But there are a lot of fake ones and that it explodes in social media and by the time the police and national security apparatus investigate nothing happened, but the hysteria already got out there. Maybe he is talking about the fake news stories.
CAROL LEE, WHITE HOUSE CORRESPONDENT, THE WALL STREET JOURNAL: Potentially, I've asked the White House for some examples. So, I'll let you know when they get back to me with some examples. I don't know what he is talking about.
But this is another way in which -- I know we're only several weeks into this administration. This is so dramatically different from the Obama administration, which would say that journalists over-cover these things and hype up the terrorists.
LEE: And so, it's just -- it's kind of a little bit of whiplash. I don't know what he is referring to, but I do know that any news organization, when there is any kind of attack, we are all over that. And --
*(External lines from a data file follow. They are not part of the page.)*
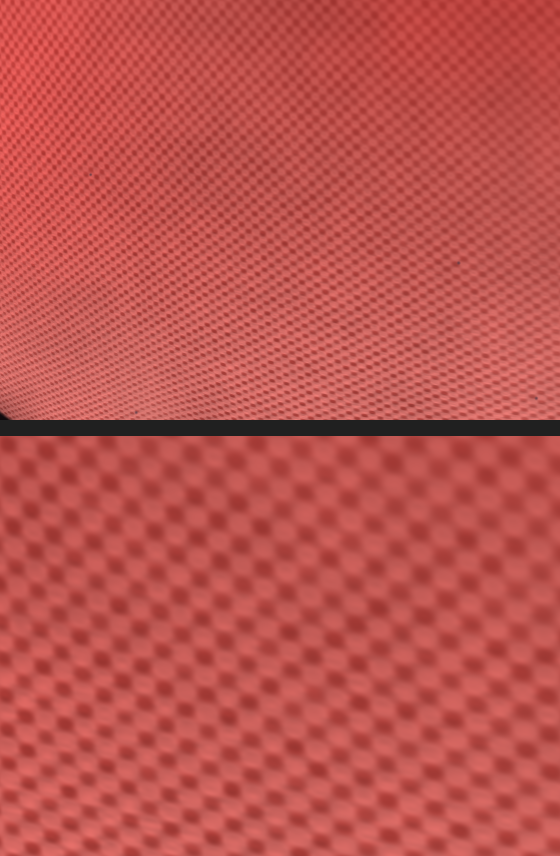
Top, the full canvas; bottom, a detail of the centre.
Give the GLSL for this texture, as a Shadertoy shader.

```glsl
const float TAU = 6.2831853;

// Weave: repeats per canvas height, far from and added near the left/bottom
const vec2 MESH_FREQ = vec2(20.0, 20.0);
const vec2 MESH_SQUEEZE = vec2(26.5, 36.0);
const vec2 SQUEEZE_REACH = vec2(0.60, 0.50);
const float CORNER_SQUEEZE = 3.5;
const float ROW_SLOPE = 0.13;
const float LEFT_DROOP = 0.18;
const float DROOP_REACH = 0.40;

// Colours
const vec3 THREAD_DULL = vec3(0.765, 0.358, 0.338);
const vec3 THREAD_GLOW = vec3(0.890, 0.360, 0.345);
const vec3 THREAD_RED = vec3(0.765, 0.285, 0.268);
const vec3 THREAD_PINK = vec3(0.825, 0.435, 0.415);
const vec3 HOLE_TINT = vec3(0.825, 0.620, 0.600);
const vec3 LINT = vec3(0.34, 0.22, 0.27);
const vec3 BACKDROP = vec3(0.07, 0.04, 0.05);

// Wear and finish
const float RELIEF = 0.18;
const float FIBRE = 0.09;
const float MOTTLE = 0.07;
const int LINT_COUNT = 4;
const float LINT_SIZE = 0.0055;

float hash(vec2 p) {
    vec3 q = fract(vec3(p.xyx) * 0.1031);
    q += dot(q, q.yzx + 33.33);
    return fract((q.x + q.y) * q.z);
}

float noise(vec2 p) {
    vec2 i = floor(p), f = fract(p);
    f = f * f * (3.0 - 2.0 * f);
    float low = mix(hash(i), hash(i + vec2(1, 0)), f.x);
    float high = mix(hash(i + vec2(0, 1)), hash(i + vec2(1, 1)), f.x);
    return mix(low, high, f.y);
}

// Mesh coordinates: the repeat shrinks smoothly toward the left and bottom
vec2 drape(vec2 p) {
    float fold = exp(-pow((p.x - 0.40) / 0.13, 2.0)) * exp(-p.y / 0.14);
    vec2 q = p;
    q.x += 0.05 * p.y;
    q.y += ROW_SLOPE * p.x - LEFT_DROOP * exp(-p.x / DROOP_REACH) * (1.0 - p.y);
    q.y -= 0.018 * fold;
    q += 0.005 * (vec2(noise(p * 6.0), noise(p * 6.0 + 31.0)) - 0.5);
    vec2 m = MESH_FREQ * q - MESH_SQUEEZE * SQUEEZE_REACH * exp(-q / SQUEEZE_REACH);
    m.x -= CORNER_SQUEEZE * exp(-p.x / 0.25 - p.y / 0.4);
    return m;
}

// Staggered holes: 1 at each hole centre, 0 on the knots between
float holeField(vec2 m) {
    return 0.5 + 0.5 * cos(TAU * m.x) * cos(TAU * m.y);
}

// Thread colour as the light falls across the cloth
vec3 threadColour(vec2 p) {
    float glow = (1.0 - smoothstep(0.0, 0.65, p.x)) * smoothstep(0.1, 0.8, p.y);
    float red = smoothstep(0.5, 1.05, p.y) * smoothstep(0.2, 1.2, p.x);
    float pink = 1.0 - smoothstep(0.0, 0.55, p.y);
    vec3 c = mix(THREAD_DULL, THREAD_PINK, pink);
    c = mix(c, THREAD_RED, red);
    return mix(c, THREAD_GLOW, glow);
}

void mainImage(out vec4 fragColor, in vec2 fragCoord) {
    vec2 p = fragCoord / iResolution.y;
    float aspect = iResolution.x / iResolution.y;
    float pixel = 1.0 / iResolution.y;
    vec2 mesh = drape(p);

    // Focus is sharpest low down and fades toward the upper right
    float focus = 1.0 - smoothstep(0.2, 1.1, 0.8 * p.y + 0.35 * p.x);

    // Holes vary a little in size and depth
    float field = holeField(mesh);
    float vary = noise(mesh * 2.0 + 7.0) - 0.5;
    float hole = smoothstep(mix(0.0, 0.42, focus), mix(1.1, 0.98, focus),
                            field + 0.12 * vary);
    float depth = mix(0.76, 1.05, focus) + 0.25 * vary;
    depth *= mix(0.75, 1.0, smoothstep(0.05, 0.6, p.x + 0.5 * p.y));
    depth *= 1.0 - 0.25 * smoothstep(0.9, 1.35, p.x);
    vec3 colour = threadColour(p);
    colour *= mix(vec3(1), HOLE_TINT, hole * depth);

    // Raised thread edges, fibres and broad mottling
    float lit = holeField(mesh + vec2(0.06, -0.14)) - field;
    colour *= 1.0 + RELIEF * lit * focus;
    float fibre = noise(mesh * vec2(4.0, 7.0)) - 0.5;
    colour *= 1.0 + FIBRE * fibre * (0.2 + focus);
    colour *= 1.0 + MOTTLE * (noise(p * 5.0) + 0.6 * noise(p * 17.0) - 0.8);

    // Pale crest and shaded side of the lower fold
    float low = exp(-p.y / 0.13);
    float crest = exp(-pow((p.x - 0.36 + 0.35 * p.y) / 0.07, 2.0));
    float hollow = exp(-pow((p.x - 0.48 + 0.25 * p.y) / 0.06, 2.0));
    colour = mix(colour, vec3(0.79, 0.47, 0.44), 0.35 * crest * low);
    colour *= 1.0 - 0.08 * hollow * low;

    // Scattered lint
    for (int i = 0; i < LINT_COUNT; i++) {
        float k = float(i);
        vec2 at = vec2(hash(vec2(k, 3.7)) * aspect, 0.65 * hash(vec2(k, 9.2)));
        float radius = LINT_SIZE * (0.5 + 0.5 * hash(vec2(k, 15.4)));
        float speck = 1.0 - smoothstep(0.0, radius + pixel, length(p - at));
        colour = mix(colour, LINT, 0.75 * speck);
    }

    // Dark gap beyond the cloth at the lower left corner
    float edge = p.x * 0.75 + p.y;
    colour *= mix(0.82, 1.0, smoothstep(0.0, 0.11, edge));
    colour = mix(BACKDROP, colour, smoothstep(0.012, 0.024 + pixel, edge));

    fragColor = vec4(colour, 1.0);
}
```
TAPPER: Yes. In fact, let me just read this. The White House spin -- Sean Spicer, the press secretary, was on Air Force One. He was asked about this crazy quote and he said there are certain terror events, quote, "that aren't exactly covered to a degree on which they should be." That that was the president meant, which, of course, is not what the president said.
One thing I want to ask about also is what President Trump said to Bill O'Reilly about Putin. He was -- O'Reilly said Putin is a killer, he said, "There are a lot of killers. You think our country is so innocent."
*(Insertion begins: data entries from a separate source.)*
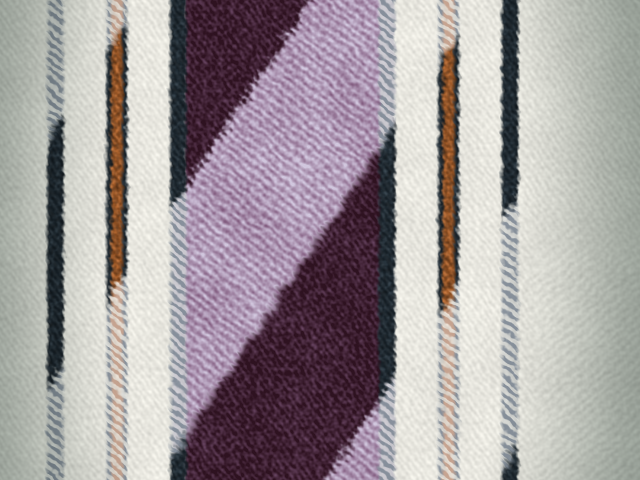
A WebGL 2 fragment shader for this texture:

```glsl
#version 300 es
precision highp float;
// Woven wool cloth: cream twill, narrow coloured stripes and a plum panel crossed by pale diagonals.
uniform vec2 u_resolution;
out vec4 fragColor;

const float TAU = 6.2831853;
const vec3 CREAM = vec3(0.915, 0.91, 0.88);
const vec3 NAVY = vec3(0.10, 0.14, 0.17);
const vec3 SLATE = vec3(0.49, 0.53, 0.58);
const vec3 ORANGE = vec3(0.56, 0.31, 0.13);
const vec3 PEACH = vec3(0.76, 0.61, 0.53);
const vec3 PLUM = vec3(0.18, 0.07, 0.125);
const vec3 MAUVE = vec3(0.51, 0.36, 0.50);
const vec3 LILAC = vec3(0.82, 0.78, 0.87);

vec2 hashGradient(vec2 cell) {
  vec3 q = fract(cell.xyx * vec3(0.1031, 0.1030, 0.0973));
  q += dot(q, q.yzx + 33.33);
  float angle = TAU * fract((q.x + q.y) * q.z);
  return vec2(cos(angle), sin(angle));
}

// Gradient noise, roughly -0.7 to 0.7
float noise(vec2 p) {
  vec2 i = floor(p), f = fract(p);
  vec2 u = f * f * f * (f * (f * 6.0 - 15.0) + 10.0);
  float a = dot(hashGradient(i), f);
  float b = dot(hashGradient(i + vec2(1, 0)), f - vec2(1, 0));
  float c = dot(hashGradient(i + vec2(0, 1)), f - vec2(0, 1));
  float d = dot(hashGradient(i + vec2(1, 1)), f - vec2(1, 1));
  return mix(mix(a, b, u.x), mix(c, d, u.x), u.y);
}

// Diagonal ribs of the weave, 0 in a groove and 1 on a thread
float twill(vec2 p, float slope) {
  float drift = 0.5 * noise(p * 16.0) + 0.3 * noise(p * 55.0);
  return 0.5 + 0.5 * sin(TAU * (50.0 * (p.y + slope * p.x) + drift));
}

// Soft-edged vertical strip
float strip(float x, float centre, float halfWidth) {
  return 1.0 - smoothstep(-0.005, 0.005, abs(x - centre) - halfWidth);
}

// Slanted blocks in which the coloured yarn lies on the surface
float surfaceYarn(vec2 p, float wobble) {
  float along = (1.0 - p.y + 1.47 * p.x - 0.694 + wobble) / 1.042;
  float toMiddle = abs(fract(along + 0.5) - 0.5);
  return 1.0 - smoothstep(0.233, 0.267, toMiddle);
}

// Pale threads with plum showing through, or plum with pale flecks
vec3 plumPanel(float surfaced, float paleRib, float darkRib, float fleck, float cloud) {
  float cover = 0.34 + 0.45 * paleRib + 0.4 * fleck + 0.2 * cloud;
  vec3 pale = mix(MAUVE, LILAC, clamp(cover, 0.0, 1.0));
  float specks = 0.06 + 0.24 * darkRib + 0.45 * fleck + 0.15 * cloud;
  vec3 dark = mix(PLUM, MAUVE, clamp(specks, 0.0, 1.0));
  return mix(pale, dark, surfaced);
}

void main() {
  vec2 p = gl_FragCoord.xy / u_resolution * vec2(4.0 / 3.0, 1.0);

  // Fibre detail shared by every yarn
  float fleck = noise(p * 88.0) + 0.6 * noise(p.yx * 150.0 + 7.0);
  float cloud = noise(p * 7.0) + 0.6 * noise(p * 19.0 + 3.0);
  float paleRib = twill(p, 0.8);
  float steepRib = twill(p, 1.35);
  float wobble = 0.014 * (paleRib - 0.5) + 0.03 * noise(p * 24.0) + 0.012 * fleck;
  float surfaced = surfaceYarn(p, wobble);

  // Cream ground; the ribs reverse towards the lower right
  float reversed = smoothstep(1.08, 1.14, p.x) * smoothstep(0.62, 0.4, p.y);
  float groundRib = mix(steepRib, twill(p, -0.8), reversed);
  vec3 colour = CREAM * (0.97 + 0.05 * groundRib + 0.06 * fleck + 0.035 * cloud);
  vec3 ground = colour;

  // Plum panel
  vec3 panel = plumPanel(surfaced, paleRib, steepRib, fleck, cloud);
  float inPanel = strip(p.x, 0.595, 0.211);
  colour = mix(colour, panel, inPanel);

  // Repeating set of three stripes: navy, edged orange, navy
  float fray = 0.005 * noise(p * 45.0) + 0.003 * fleck + 0.002 * (steepRib - 0.5);
  float x = mod(p.x, 0.691) + fray;
  float dashes = smoothstep(0.85, 0.1, paleRib + 0.45 * fleck);
  vec3 base = mix(ground, LILAC, 0.4 * strip(p.x, 0.595, 0.235));
  for (int i = 0; i < 3; i++) {
    float centre = 0.1155 + 0.128 * float(i);
    float isOrange = i == 1 ? 1.0 : 0.0;
    float edge = strip(x, centre, mix(0.0168, 0.0215, isOrange));
    float core = isOrange * strip(x, centre, 0.0115);
    vec3 solid = mix(NAVY, ORANGE, core) * (0.95 + 0.4 * fleck);
    solid += 0.05 * steepRib + 0.06 * max(fleck, 0.0);
    vec3 faded = mix(SLATE, PEACH, core);
    vec3 under = mix(base, faded, 0.22 + 0.68 * dashes);
    colour = mix(colour, mix(under, solid, surfaced), edge);
  }

  // Light falls off towards the sides and corners
  float falloff = smoothstep(0.39, 0.74, length(vec2(p.x - 0.65, 0.42 * (p.y - 0.5))));
  colour *= mix(vec3(1.0), vec3(0.64, 0.68, 0.665), falloff);
  fragColor = vec4(clamp(colour, 0.0, 1.0), 1.0);
}
```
And, David, here's what Senate Majority Leader Mitch McConnell told me about that quote yesterday.
(BEGIN VIDEO CLIP)
TAPPER: I'm trying to imagine your response if President Obama had defended the murderous reign of Putin by saying, you think our country is so innocent?
SEN. MITCH MCCONNELL (R-KY), MAJORITY LEADER: Look, I'm not going to critique the president's every utterance, but I do think America is exceptional, America is different. We don't operate in any way the way the Russians do.
(END VIDEO CLIP)
TAPPER: Retired General Barry McCaffrey today called the comment by President Trump about Putin, comparing it favorably, or at least equally with the United States, un-American.
IGNATIUS: Senator McConnell's comment and McCaffrey's also suggests that Donald Trump is running out of runway with comments like this. These are so upsetting, so offensive to people in his own party. I think that, more and more of my focus as I try to cover this story of this presidency is on Republicans in Congress. They're the people who are going to have to draw clear lines, say this is unacceptable, this is not -- this does not speak for our party, for our country, and to the extent they do that, I think there is some protection. If they don't, I am worried.
TAPPER: I want to ask you because you're pollster. And President Trump said today, any negative poll is fake news.